A defining moment, I must say. The case of Maya Forstater reached its conclusion today, where the Central London Employment Tribunal upheld Fortstater’s sacking over a series of tweets questioning government plans to allow trans people to self-identify as another, which had caused distress to her co-workers. This might seem fairly unremarkable, but the outcome of this case has caused quite a stir with various groups and has created some interesting philosophical analysis. If you have some spare time, I highly recommend reading the judgment, as it is truly fascinating.
Without delving too much into the detail of the facts, this case has been framed by some as whether someone’s right to free expression (in this instance, Forstater’s right to believe that ‘trans women are not women’) can be curtailed by an employer or any other professional body. This is, of course, a sensitive issue, but nonetheless an important one to dive into.
Many libertarian-types have hailed that this judgment represents a significant attack on freedom of speech, and that the judge has essentially hailed that certain types of sincerely-held beliefs are incompatible with a democratic society. Forstater argues that her belief that biological sex is fixed and immutable should be protected as a philosophical belief under the Equality Act 2010, much like how religious belief is currently a protected characteristic. The argument also follows that if this reasoning reaches its logical conclusion, any offensive or unorthodox speech could be more easily censored by employers, who could then subsequently punish individuals that don’t toe the party line concerning certain social issues.
Whilst this isn’t strictly the issue that permeates this case, there are some elements that deserve some merit. Within public discourse, I strongly believe that there should be as few limits as possible to what is capable of being discussed and debated, irrespective of how potentially offensive or unorthodox such ideas may be. Whilst we don’t have protected speech in the form of the First Amendment in the U.S., we should have as much protection as possible to articulate (even radical) ideas without fear of prosecution, and this should be upheld by the State as a whole. The stifling of people’s ability to speak honestly and openly about important, often difficult subjects can be a real hindrance to societal progress and further understanding the problems that individuals and communities are facing. But there is a caveat to this. Absolute freedom of speech cannot work properly in a society that strives to be respectful and tolerant of diverse viewpoints.

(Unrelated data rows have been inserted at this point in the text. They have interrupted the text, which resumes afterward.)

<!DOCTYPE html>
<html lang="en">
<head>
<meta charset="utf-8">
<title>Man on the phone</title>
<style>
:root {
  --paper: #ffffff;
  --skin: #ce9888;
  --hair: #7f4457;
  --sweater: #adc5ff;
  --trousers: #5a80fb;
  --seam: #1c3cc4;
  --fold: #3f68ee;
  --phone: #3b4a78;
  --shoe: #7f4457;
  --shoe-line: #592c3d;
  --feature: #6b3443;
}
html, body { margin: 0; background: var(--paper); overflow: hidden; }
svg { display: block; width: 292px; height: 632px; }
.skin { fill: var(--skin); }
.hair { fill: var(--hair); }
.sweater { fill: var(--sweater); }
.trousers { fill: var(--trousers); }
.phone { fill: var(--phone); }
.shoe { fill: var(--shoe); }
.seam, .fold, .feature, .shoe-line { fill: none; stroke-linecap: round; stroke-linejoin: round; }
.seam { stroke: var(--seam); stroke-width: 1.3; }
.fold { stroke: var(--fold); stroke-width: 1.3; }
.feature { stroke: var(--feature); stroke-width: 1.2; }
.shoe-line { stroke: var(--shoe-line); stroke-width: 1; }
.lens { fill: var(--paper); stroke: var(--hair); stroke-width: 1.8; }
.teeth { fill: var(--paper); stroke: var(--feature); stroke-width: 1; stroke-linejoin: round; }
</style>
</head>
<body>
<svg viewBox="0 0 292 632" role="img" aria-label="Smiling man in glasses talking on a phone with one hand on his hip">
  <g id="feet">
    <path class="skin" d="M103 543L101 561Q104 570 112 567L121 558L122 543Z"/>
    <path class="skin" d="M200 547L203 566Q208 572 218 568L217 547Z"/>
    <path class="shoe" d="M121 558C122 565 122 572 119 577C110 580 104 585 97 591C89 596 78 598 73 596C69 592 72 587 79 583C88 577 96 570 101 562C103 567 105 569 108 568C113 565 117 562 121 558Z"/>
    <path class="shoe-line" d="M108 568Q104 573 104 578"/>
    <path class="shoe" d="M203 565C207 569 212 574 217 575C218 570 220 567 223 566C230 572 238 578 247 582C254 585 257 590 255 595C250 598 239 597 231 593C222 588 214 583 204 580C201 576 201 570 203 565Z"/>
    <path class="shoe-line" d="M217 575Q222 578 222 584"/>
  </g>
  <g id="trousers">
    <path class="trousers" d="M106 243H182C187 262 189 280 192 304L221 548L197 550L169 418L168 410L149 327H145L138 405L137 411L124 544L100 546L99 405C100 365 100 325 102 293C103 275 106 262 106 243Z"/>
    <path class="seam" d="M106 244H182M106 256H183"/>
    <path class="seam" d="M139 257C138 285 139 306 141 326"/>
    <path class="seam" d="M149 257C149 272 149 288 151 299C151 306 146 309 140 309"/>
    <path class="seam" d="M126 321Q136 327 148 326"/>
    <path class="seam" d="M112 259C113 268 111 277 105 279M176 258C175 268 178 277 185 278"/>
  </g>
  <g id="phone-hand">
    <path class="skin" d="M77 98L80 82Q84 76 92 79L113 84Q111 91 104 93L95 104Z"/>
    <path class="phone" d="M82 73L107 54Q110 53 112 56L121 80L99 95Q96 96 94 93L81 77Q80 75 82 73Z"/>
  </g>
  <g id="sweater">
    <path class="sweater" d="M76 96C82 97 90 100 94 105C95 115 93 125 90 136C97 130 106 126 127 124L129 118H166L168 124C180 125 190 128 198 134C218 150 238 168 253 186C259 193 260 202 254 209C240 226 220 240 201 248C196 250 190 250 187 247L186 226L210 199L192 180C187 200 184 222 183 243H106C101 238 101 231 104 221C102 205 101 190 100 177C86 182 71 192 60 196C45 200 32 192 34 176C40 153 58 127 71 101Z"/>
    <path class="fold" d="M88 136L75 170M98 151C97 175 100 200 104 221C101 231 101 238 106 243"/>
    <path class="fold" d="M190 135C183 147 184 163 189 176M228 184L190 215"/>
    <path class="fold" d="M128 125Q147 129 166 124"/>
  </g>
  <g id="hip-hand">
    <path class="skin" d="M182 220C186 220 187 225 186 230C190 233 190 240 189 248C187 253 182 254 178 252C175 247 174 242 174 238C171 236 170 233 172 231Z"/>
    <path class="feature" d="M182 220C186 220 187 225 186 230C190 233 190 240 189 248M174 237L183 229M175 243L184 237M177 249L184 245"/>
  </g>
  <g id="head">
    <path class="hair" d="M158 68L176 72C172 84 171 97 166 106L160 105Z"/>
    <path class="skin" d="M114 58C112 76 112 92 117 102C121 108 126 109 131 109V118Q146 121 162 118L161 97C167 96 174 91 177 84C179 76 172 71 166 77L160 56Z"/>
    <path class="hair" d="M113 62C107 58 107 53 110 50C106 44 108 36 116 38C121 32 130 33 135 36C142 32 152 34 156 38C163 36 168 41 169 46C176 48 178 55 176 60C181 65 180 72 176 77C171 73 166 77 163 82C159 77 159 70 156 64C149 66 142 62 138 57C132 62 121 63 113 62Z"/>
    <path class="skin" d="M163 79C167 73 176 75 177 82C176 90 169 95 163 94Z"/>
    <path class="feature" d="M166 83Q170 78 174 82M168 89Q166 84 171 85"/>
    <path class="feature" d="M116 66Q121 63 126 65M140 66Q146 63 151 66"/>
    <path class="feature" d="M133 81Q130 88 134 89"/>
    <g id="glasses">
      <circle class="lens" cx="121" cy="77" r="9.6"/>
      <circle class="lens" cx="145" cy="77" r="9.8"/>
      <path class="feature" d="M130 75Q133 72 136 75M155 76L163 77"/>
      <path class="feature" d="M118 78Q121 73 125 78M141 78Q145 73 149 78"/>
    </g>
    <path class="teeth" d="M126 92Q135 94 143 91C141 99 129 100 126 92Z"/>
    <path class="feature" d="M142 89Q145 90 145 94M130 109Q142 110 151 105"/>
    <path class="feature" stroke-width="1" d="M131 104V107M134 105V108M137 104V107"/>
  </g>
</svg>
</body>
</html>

The key aspect of this judgment concerned Forstater’s supposed ‘suppression’. As the judge duty noted, there is nothing stopping her from campaigning against proposed reform of the Gender Recognition Act or voicing her honest concerns about the need to exclude trans-people from certain gendered spaces. However, these actions can be achieved without violating the dignity of trans people. This may same like an unquantifiable notion, but I find the distinction to be thus; no one has a right to feel comfortable, but they do have a right to live free from hostility and degradation in a workplace and other similar environments. Harassment and bullying which targets individuals on the basis of a protected characteristic is simply incompatible with the Equality Act 2010. This leads me to believe that this judgment fell on the correct side of this argument. No one should have the validity of their humanity questioned, given that we are all born human.
Although this will be regarded as a celebratory moment for trans people in being afforded greater protection against discriminatory behaviour, and rightly so, I’m not entirely convinced that this judgment will be effective in improving overall attitudes towards trans people in society, for a number of reasons. Some may claim that J.K Rowling defending Forstater may be actively stoking up transphobia, but my main concern lies in that equality is rarely, if ever, achieved through legislation first. By this, I mean that the law tends to follow cultural shifts, rather than the other way around, and it appears that despite concerted efforts to pass meaningful legislation to protect the civil liberties of trans people (reforming the GRA, gender-neutral spaces etc), attitudes towards trans people have yet to change significantly.
This is disheartening in this present moment, and much of the pushback takes the misguided form that this transgender ‘fad’ is an example of the authoritarian leftist minority force-feeding their politically-correct ideology to the majority of sane, rational thinkers. Whilst I don’t agree with this assessment of the causation in its entirety, the sentiment does ring true to some degree, and reminds me of Stephen Fry speaking about the advancement of gay rights:
“Gay rights came about in England because we slowly and persistently knocked on the door of people in power. We didn’t shout, we didn’t scream. People like Ian McKellen eventually got to see the Prime Minister. And when the Queen signed the Royal Assent, as she has to, for the bill allowing equality of marriage, she said, “Lord, you know, I couldn’t imagine this in 1953. Really is extraordinary, isn’t it? Just wonderful!” and handed it over. Now, that’s a nice story, and I hope it’s true. But it’s nothing to do with political correctness; it’s to do with human decency. It’s that simple.”
And I hope that is where we will eventually end up. More education, interactions and experiences with members of different communities will help foster the human decency necessary to make powerful societal changes. A progressive society won’t be cultivated by enforcing one’s ideology onto others through preaching, shaming, censoring and assertion without evidence. It certainly won’t be achieved by dehumanising those we are yet to learn from either.
What if you’re right, and they’re wrong?